▸ Problem details
What is needed is each line of the data below that holds the string "mound".

^^^^^^^^^^^^^^^^

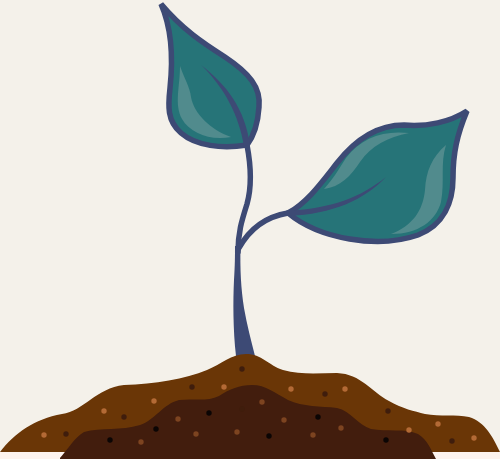
<!DOCTYPE html>
<html lang="en">
<head>
<meta charset="utf-8">
<title>Seedling</title>
<style>
:root {
  --paper: #f4f1ea;
  --ground: #fdf3ee;
  --leaf: #267478;
  --shine: #518b8d;
  --stem: #3d4a75;
  --soil: #6a3606;
  --soil-deep: #421d0d;
  --pebble-dark: #3f1d0c;
  --pebble-light: #b36a35;
  --pebble-mid: #7d4420;
  --pebble-black: #0b0504;
}
html, body { margin: 0; height: 100%; overflow: hidden; background: var(--paper); }
.seedling { display: block; width: 500px; height: 459px; }
.paper { fill: var(--paper); }
.ground { fill: var(--ground); }
.leaf { fill: var(--leaf); stroke: var(--stem); stroke-width: 5.5; stroke-linejoin: miter; stroke-miterlimit: 3; }
.shine { fill: var(--shine); }
.stem { fill: var(--stem); }
.branch { fill: none; stroke: var(--stem); stroke-width: 5.5; stroke-linecap: round; }
.soil { fill: var(--soil); }
.soil-deep { fill: var(--soil-deep); }
.dark { fill: var(--pebble-dark); }
.light { fill: var(--pebble-light); }
.mid { fill: var(--pebble-mid); }
.black { fill: var(--pebble-black); }
</style>
</head>
<body>
<svg class="seedling" viewBox="0 0 500 459" role="img" aria-label="Two-leaf seedling growing from a mound of soil">
  <defs>
    <circle id="pebble" r="2.7"/>
  </defs>
  <rect class="paper" width="500" height="459"/>
  <rect class="ground" y="451" width="500" height="8"/>

  <g id="stalk">
    <path class="branch" d="M247 145C251 166 252 186 247 204C242 220 238 232 238 252"/>
    <path class="branch" d="M239 248C249 230 264 217 288 213"/>
    <path class="stem" d="M235 246H240.500C240 270 241 288 244 308C247 325 251 340 255 356H236C233 330 233 300 234 280C235 265 235 256 235 246Z"/>
  </g>

  <g id="upper-leaf">
    <path class="leaf" d="M161 4C182 29 203 43 225 57C249 73 261 87 259 107C258 123 253 137 247 145C222 149 196 146 181 133C167 121 168 106 170 88C173 60 172 29 161 4Z"/>
    <path class="shine" d="M180 66C184 78 190 87 191 97C194 114 211 130 231 137C210 141 190 133 182 119C174 104 180 87 180 66Z"/>
    <path class="stem" d="M201 65C227 85 245 109 250 145L244 146C239 116 225 88 201 65Z"/>
  </g>

  <g id="lower-leaf">
    <path class="leaf" d="M467 111C457 135 453 153 453 178C453 202 444 225 418 235C378 249 319 239 288 213C307 203 322 182 337 163C355 140 376 125 404 125C427 127 450 122 467 111Z"/>
    <path class="shine" d="M409 133C383 130 361 138 346 158C339 169 333 179 324 189C340 187 351 176 360 162C371 146 388 137 409 133Z"/>
    <path class="shine" d="M446 145C432 157 426 171 425 190C423 211 412 226 391 234C418 234 436 221 441 202C445 181 440 164 446 145Z"/>
    <path class="stem" d="M386 177C364 200 333 214 288 216V211C333 208 361 197 386 177Z"/>
  </g>

  <g id="soil-mound">
    <path class="soil" d="M0 452C15 433 34 419 62 414C84 411 96 388 124 385C155 384 185 379 207 370C222 364 231 354 246 354C262 354 268 365 283 370C301 375 319 373 337 373C361 374 372 392 389 401C403 409 414 411 425 414C440 417 456 414 469 417C485 422 493 437 500 452Z"/>
    <path class="soil-deep" d="M60 458C68 449 75 437 84 432C101 427 121 431 140 425C155 420 163 404 179 400C193 398 207 402 219 396C230 389 239 385 252 385C266 385 275 393 288 400C303 407 321 406 337 408C351 411 358 425 371 429C387 432 405 428 418 434C428 440 431 450 436 459H60Z"/>
  </g>

  <g id="pebbles">
    <g class="dark">
      <use href="#pebble" x="242" y="369"/>
      <use href="#pebble" x="192" y="387"/>
      <use href="#pebble" x="124" y="417"/>
      <use href="#pebble" x="66" y="434"/>
      <use href="#pebble" x="325" y="394"/>
      <use href="#pebble" x="388" y="411"/>
      <use href="#pebble" x="452" y="441"/>
    </g>
    <g class="light">
      <use href="#pebble" x="224" y="387"/>
      <use href="#pebble" x="154" y="401"/>
      <use href="#pebble" x="104" y="411"/>
      <use href="#pebble" x="44" y="435"/>
      <use href="#pebble" x="291" y="389"/>
      <use href="#pebble" x="345" y="389"/>
      <use href="#pebble" x="438" y="424"/>
      <use href="#pebble" x="409" y="430"/>
      <use href="#pebble" x="474" y="438"/>
    </g>
    <g class="mid">
      <use href="#pebble" x="262" y="402"/>
      <use href="#pebble" x="178" y="419"/>
      <use href="#pebble" x="196" y="434"/>
      <use href="#pebble" x="237" y="432"/>
      <use href="#pebble" x="284" y="420"/>
      <use href="#pebble" x="313" y="435"/>
      <use href="#pebble" x="341" y="428"/>
      <use href="#pebble" x="141" y="442"/>
    </g>
    <g class="black">
      <use href="#pebble" x="209" y="413"/>
      <use href="#pebble" x="318" y="417"/>
      <use href="#pebble" x="269" y="436"/>
      <use href="#pebble" x="110" y="440"/>
      <use href="#pebble" x="156" y="429"/>
      <use href="#pebble" x="386" y="440"/>
    </g>
    <use class="dark" href="#pebble" x="242" y="409"/>
  </g>
</svg>
</body>
</html>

^^^^^^^^^^^^^^^^

▸ Answer to this exercise
<svg class="seedling" viewBox="0 0 500 459" role="img" aria-label="Two-leaf seedling growing from a mound of soil">
  <g id="soil-mound">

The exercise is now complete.